Betsy Lerner, who wrote The Forest for the Trees, gives a fantastic summation of why an author needs an editor:

“When an editor works with an author, she cannot help seeing into the medicine cabinet of his soul. All the terrible emotions, the desire for vindications, the paranoia, and the projection are bottled in there, along with all the excesses of envy, desire for revenge, all the hypochondriacal responses, rituals, defenses, and the twin obsessions with sex and money. In other words, the stuff of great books.”

Many authors are highly critical of editors, with some of them saying that their editors do not take their voice into account and – as a result – have destroyed the entire story. As an editor myself, I’ve worked with many authors who argue with me over every choice of vocabulary as well as every single punctuation mark.

I think that the problem that many authors find – especially newbie authors – is that they find the entire process of editing to be quite authoritative, almost reminding them of their high school English teacher giving them a particular mark for their creative writing. (Wearing my author’s hat, I always thought that giving a mark for creative writing was quite ridiculous. My thoughts went along the lines that it was impossible to mark a piece of creative writing ‘right’ or ‘wrong’ in the same way that you would mark a maths test.)

But the editor does SO much more than just being the English teacher!

Yes, they will correct typos and grammatical errors, however, that’s not where the beauty of editing, for an author, lies.

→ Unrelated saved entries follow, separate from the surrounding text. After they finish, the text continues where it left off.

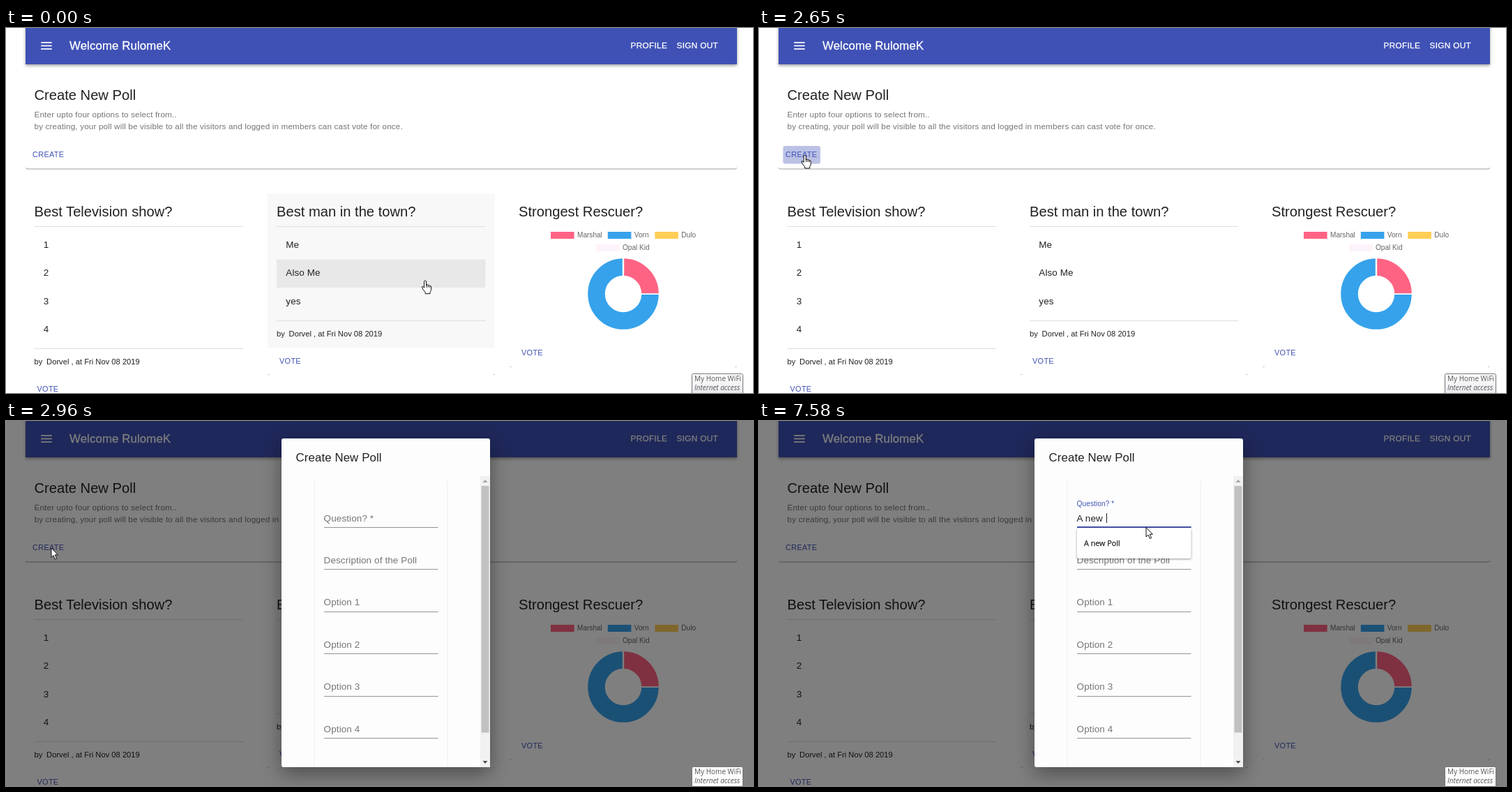
An HTML page for the animation above (8000 ms loop, 1071 by 523 pixels).

```html
<!DOCTYPE html>
<html lang="en">
<head>
<meta charset="utf-8">
<title>Poll board</title>
<style>
  html, body { margin: 0; width: 100%; height: 100%; overflow: hidden; background: #fff; }
  svg { display: block; width: 1071px; height: 523px; }
  text { font-family: "Liberation Sans", Arial, sans-serif; white-space: pre; }
  .ui { font-family: "Open Sans", "Noto Sans", sans-serif; }
  .bar { filter: drop-shadow(0 2px 2px rgba(0,0,0,.38)); }
  .card { filter: drop-shadow(0 1px .4px rgba(0,0,0,.38)); }
  .paper { filter: drop-shadow(0 9px 14px rgba(0,0,0,.4)); }
  .menu { filter: drop-shadow(0 1px 1.5px rgba(0,0,0,.4)); }
</style>
</head>
<body>
<script>
const LOOP = 8000, DARK = '#212121', GREY = '#757575', BLUE = '#3f51b5';

// ---- markup helpers ----
const rect = (x, y, w, h, fill, more = '') =>
  `<rect x="${x}" y="${y}" width="${w}" height="${h}" fill="${fill}" ${more}/>`;
// baselines sit on whole pixels
const text = (x, y, size, str, fill = DARK, spacing = 0, more = '') =>
  `<text x="${x}" y="${Math.floor(y)}" font-size="${size}" fill="${fill}" letter-spacing="${spacing * size}" ${more}>${str}</text>`;
const heading = (x, y, str) => text(x, y, 20.16, str);
const body = (x, y, str, fill, more) => text(x, y, 13.44, str, fill, .0094, more);
const note = (y, str) => text(40.5, y, 11.76, str, GREY, .0107);
const button = (x, y, str) => text(x, y, 10.92, str, BLUE, .0286);
const barText = (x, y, size, str, spacing) =>
  text(x, y, size, str, '#fff', spacing, 'stroke="#fff" stroke-width=".3"');

function pollCard(x, title, options) {
  const end = Math.floor(298.5 + options.length * 40.3);
  return heading(x, 270, title) +
    rect(x, 284, 299.5, 1, '#dedede') +
    options.map((o, i) => body(x + 13.3, 315.4 + i * 40.3, o)).join('') +
    rect(x, end, 299.5, 1, '#dedede') +
    text(x, end + 23, 11.2, 'by') +
    text(x + 17.6, end + 23, 11.2, 'Dorvel , at Fri Nov 08 2019') +
    button(x + 4, end + 62, 'VOTE');
}

const legend = (x, y, color, name) =>
  rect(x, y, 33.6, 10, color) + text(x + 38, y + 8, 10.08, name, '#666');

const corners = (x, y) => rect(x, y, 3, 1, '#ccc') + rect(x + 323, y, 3, 1, '#ccc');

const ring = (color, share, turn) =>
  `<circle cx="885" cy="381" r="38.5" fill="none" stroke="${color}" stroke-width="24.5" pathLength="4"
    stroke-dasharray="${share} 4" transform="rotate(${turn} 885 381)"/>`;

const field = (name, i) =>
  body(455.6, 144 + i * 60.4, name, GREY) + rect(456, Math.round(152 + i * 60.4), 163.5, 1, '#949494');

const page =
  rect(28, -10, 1020, 62, BLUE, 'class="bar"') +
  [20, 24.6, 29.2].map(y => rect(50.2, y, 15.5, 1.7, '#fff')).join('') +
  barText(91, 31, 16.8, 'Welcome RulomeK', .0075) +
  barText(895.5, 29, 11.76, 'PROFILE', .0286) +
  barText(961.5, 29, 11.76, 'SIGN OUT', .0286) +

  rect(28, 69, 1020, 132.5, '#fff', 'rx="3" class="card"') +
  heading(40.5, 103, 'Create New Poll') +
  note(128, 'Enter upto four options to select from..') +
  note(145, 'by creating, your poll will be visible to all the visitors and logged in members can cast vote for once.') +
  `<clipPath id="buttonClip">${rect(34.5, 169, 53.5, 25.5, '#000', 'rx="3"')}</clipPath>` +
  rect(34.5, 169, 53.5, 25.5, BLUE, 'rx="3" id="buttonHover"') +
  `<g clip-path="url(#buttonClip)"><circle id="ripple" cx="64.5" cy="182" fill="${BLUE}"/></g>` +
  button(38, 185, 'CREATE') +

  pollCard(40.5, 'Best Television show?', ['1', '2', '3', '4']) +
  rect(374.7, 237, 326.3, 222, '#000', 'id="cardHover"') +
  rect(388, 331.7, 299.5, 40.3, '#000', 'id="itemHover"') +
  rect(388, 291.4, 299.5, 40.3, '#000', 'id="firstHover"') +
  pollCard(388, 'Best man in the town?', ['Me', 'Also Me', 'yes']) +
  corners(375, 496) +

  heading(735, 270, 'Strongest Rescuer?') +
  legend(781, 292, '#ff6384', 'Marshal') +
  legend(862.8, 292, '#36a2eb', 'Vorn') +
  legend(930.3, 292, '#ffce56', 'Dulo') +
  legend(846, 310, '#fdf3fa', 'Opal Kid') +
  ring('#ff6384', 1, -90) + ring('#36a2eb', 3, 0) +
  rect(883.8, 329, 2.4, 28, '#fff') + rect(909, 380.2, 28, 1.8, '#fff') +
  button(739, 469, 'VOTE') +
  corners(722, 485);

const dialog =
  rect(395, 25, 299, 471, '#fdfdfd', 'rx="3" class="paper"') +
  text(415.5, 58, 16.8, 'Create New Poll', DARK, .0075) +
  rect(441.5, 86, 1, 410, '#efefef') + rect(632.5, 86, 1, 410, '#efefef') +
  rect(680, 79, 14, 417, '#f1f1f1') + rect(681.5, 93, 11, 353.5, '#c1c1c1') +
  '<path d="M683.5 88l3.5-4 3.5 4z" fill="#a3a3a3"/><path d="M683.5 487l3.5 4 3.5-4z" fill="#505050"/>' +
  ['Description of the Poll', 'Option 1', 'Option 2', 'Option 3', 'Option 4']
    .map((name, i) => field(name, i + 1)).join('') +
  body(0, 0, 'Question? *', GREY, 'id="label"') +
  rect(456, 152, 163.5, 1, '#949494', 'id="line"') +
  rect(0, 151.2, 0, 1.8, '#303f9f', 'id="focusLine"') +
  body(455.6, 144, '', DARK, 'id="typed"') +
  rect(0, 132, 1, 14, DARK, 'id="caret"') +
  '<g id="menu">' + rect(456, 154, 163.5, 43, '#fff', 'rx="2" class="menu"') +
  text(466, 179, 10.8, 'A new Poll', '#222', 0, 'class="ui" stroke="#222" stroke-width=".25"') + '</g>';

const tooltip =
  '<linearGradient id="tipShade" x2="0" y2="1"><stop stop-color="#fff"/><stop offset="1" stop-color="#e4e5ec"/></linearGradient>' +
  rect(983.5, 495.5, 73, 34, '', 'id="tip" rx="2" stroke="#767676"') +
  text(987, 506, 10, 'My Home WiFi', '#575757', 0, 'class="ui"') +
  text(987, 519, 10, 'Internet access', '#575757', 0, 'class="ui" font-style="italic"');

const pointer =
  '<g id="pointer"><circle id="click" r="10" cx="-.3" cy=".4" fill="#f7ee1c" opacity=".75"/>' +
  '<g fill="#fff" stroke="#111" stroke-linejoin="round">' +
  '<path id="arrow" d="M0 0V13.5L3.1 10.6 5.4 16 7.6 15 5.3 9.8H9.3Z"/>' +
  '<path id="hand" transform="translate(.7)" d="M-1.5 1.2Q0-.8 1.5 1.2V7l.6-.9q1.6-.6 2.3.8 1.6-.6 2.2.8 1.9-.3 2 1.5v4.5l-1.5 3v2.3h-7v-2L-3 13-4.6 10q-.3-2 1.8-1l1.3 1.5zM2 6v4M4.4 7v3M6.6 8v2"/>' +
  '<path id="beam" fill="none" d="M-2.5-5.5H0H3.5M.5-5.5V7M-2.5 7H3.5"/></g></g>';

document.body.innerHTML =
  `<svg viewBox="0 0 1071 523">${page}${rect(0, 0, 1071, 523, '#000', 'id="shade"')}
  <g id="dialog">${dialog}</g>${tooltip}${pointer}</svg>`;

// ---- motion helpers ----
const el = {};
document.querySelectorAll('[id]').forEach(n => el[n.id] = n);
const set = (id, attrs) => { for (const k in attrs) el[id].setAttribute(k, attrs[k]); };
const show = (id, on) => set(id, { visibility: on ? 'visible' : 'hidden' });
const within = (t, a, b) => t >= a && t < b;
const ramp = (t, a, b) => Math.min(1, Math.max(0, (t - a) / (b - a)));

// cubic-bezier(.4, 0, .2, 1)
function ease(x) {
  let lo = 0, hi = 1;
  for (let i = 0; i < 18; i++) {
    const s = (lo + hi) / 2, r = 1 - s;
    if (1.2 * r * r * s + .6 * r * s * s + s ** 3 < x) lo = s; else hi = s;
  }
  return lo * lo * (3 - 2 * lo);
}

const route = [[0, 601, 362], [440, 295, 230], [570, 295, 230], [1360, 65, 182],
  [3340, 65, 182], [3570, 357, 143], [3720, 357, 143], [4220, 555, 152.5], [LOOP, 555, 152.5]];
function pointerAt(t) {
  const i = Math.max(1, route.findIndex(k => t < k[0]));
  const [a, ax, ay] = route[i - 1], [b, bx, by] = route[i], p = ramp(t, a, b);
  return [ax + (bx - ax) * p, ay + (by - ay) * p];
}

const keys = [[6070, 'A'], [6150, 'A '], [7180, 'A n'], [7250, 'A ne'], [7410, 'A new'], [7580, 'A new ']];
const glyphs = document.createElement('canvas').getContext('2d');
glyphs.font = '13.44px "Liberation Sans", Arial, sans-serif';

function draw(t) {
  const [x, y] = pointerAt(t), open = t >= 2800;

  set('cardHover', { opacity: .027 * (1 - ramp(t, 290, 430)) });
  set('itemHover', { opacity: .065 * (1 - ramp(t, 90, 240)) });
  set('firstHover', { opacity: .065 * ramp(t, 100, 230) * (1 - ramp(t, 240, 390)) });
  set('buttonHover', { opacity: .08 * ramp(t, 1400, 1540) * (1 - ramp(t, 2810, 2950)) });
  set('ripple', { r: 46 * ease(ramp(t, 2170, 2650)), opacity: .3 * (1 - ramp(t, 2810, 2950)) });

  const fade = open ? ease(ramp(t, 2726, 2951)) : 0;
  set('shade', { opacity: fade / 2 });
  set('dialog', { opacity: fade });
  set('tip', { fill: open ? '#fdfdfd' : 'url(#tipShade)' });

  const focus = ease(ramp(t, 4370, 4570)), focused = t >= 4370;
  const overField = open && x > 456 && x < 620 && y > 131;
  set('label', {
    transform: `translate(455.6 ${144 - 22 * focus}) scale(${1 - focus / 4})`,
    fill: focused ? BLUE : GREY
  });
  set('line', { fill: overField ? DARK : '#949494' });
  set('focusLine', { x: 537.75 - 81.75 * focus, width: 163.5 * focus });

  const value = keys.reduce((s, [at, str]) => t >= at ? str : s, '');
  el.typed.textContent = value;
  set('caret', { x: Math.round(455.9 + glyphs.measureText(value).width + value.length * .126) });
  show('caret', focused && !within(t, 4900, 5420) && !within(t, 6680, 7180));
  show('menu', t >= 6070);

  const hand = within(t, 0, 380) || within(t, 1400, 2800);
  const beam = overField && t < 6070;
  show('hand', hand);
  show('beam', beam);
  show('arrow', !hand && !beam);
  show('click', within(t, 1990, 2220) || within(t, 4220, 4440));
  set('pointer', { transform: `translate(${x} ${y})` });
}

const start = performance.now();
function tick() {
  draw((performance.now() - start) % LOOP);
  requestAnimationFrame(tick);
}
tick();
</script>
</body>
</html>
```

An editor helps to develop the book and make it come alive

The process of writing a book requires a lot of time and revision. It’s not as easy as just spewing out words onto a blank Word document. Yes, this is the first step, but after the author has all their thoughts down, the next step is to go over what they’ve written and to evaluate a number of things critically. For example, the author will ask themselves:

  • Does the chapter flow logically?
  • Are my characters well developed?
  • Are my plot lines believable?

They will go over what they’ve written again and again until their brains become so used to what is in the manuscript that the author no longer sees any mistakes. In a way, you become so tired of rewriting the manuscript that your brain is no longer recognizing any mistakes so that you don’t have to read it again!

The editor steps in at this point and takes the manuscript from you and reads it with fresh eyes that have not become used to what you’ve written. They can approach your work from a different perspective and make new suggestions (some of them which you may quite like!) to develop your book.

But remember one thing.

The editor is there only to make suggestions for your book. You are perfectly entitled not to go along with what they’ve put forward – it’s your book. You’re allowed to make it how you want it to be. As the author, you’re in the driving seat. The editor is the navigator and is there only to give you suggestions about where to go.

About Lia Marus

Lia Marus is an editor, writer, and proofreader. She has over 10 years of experience in the publishing, communications, and digital marketing fields and comes highly recommended by all of her clients.

Blogpost by Lia Marus: www.liamarus.com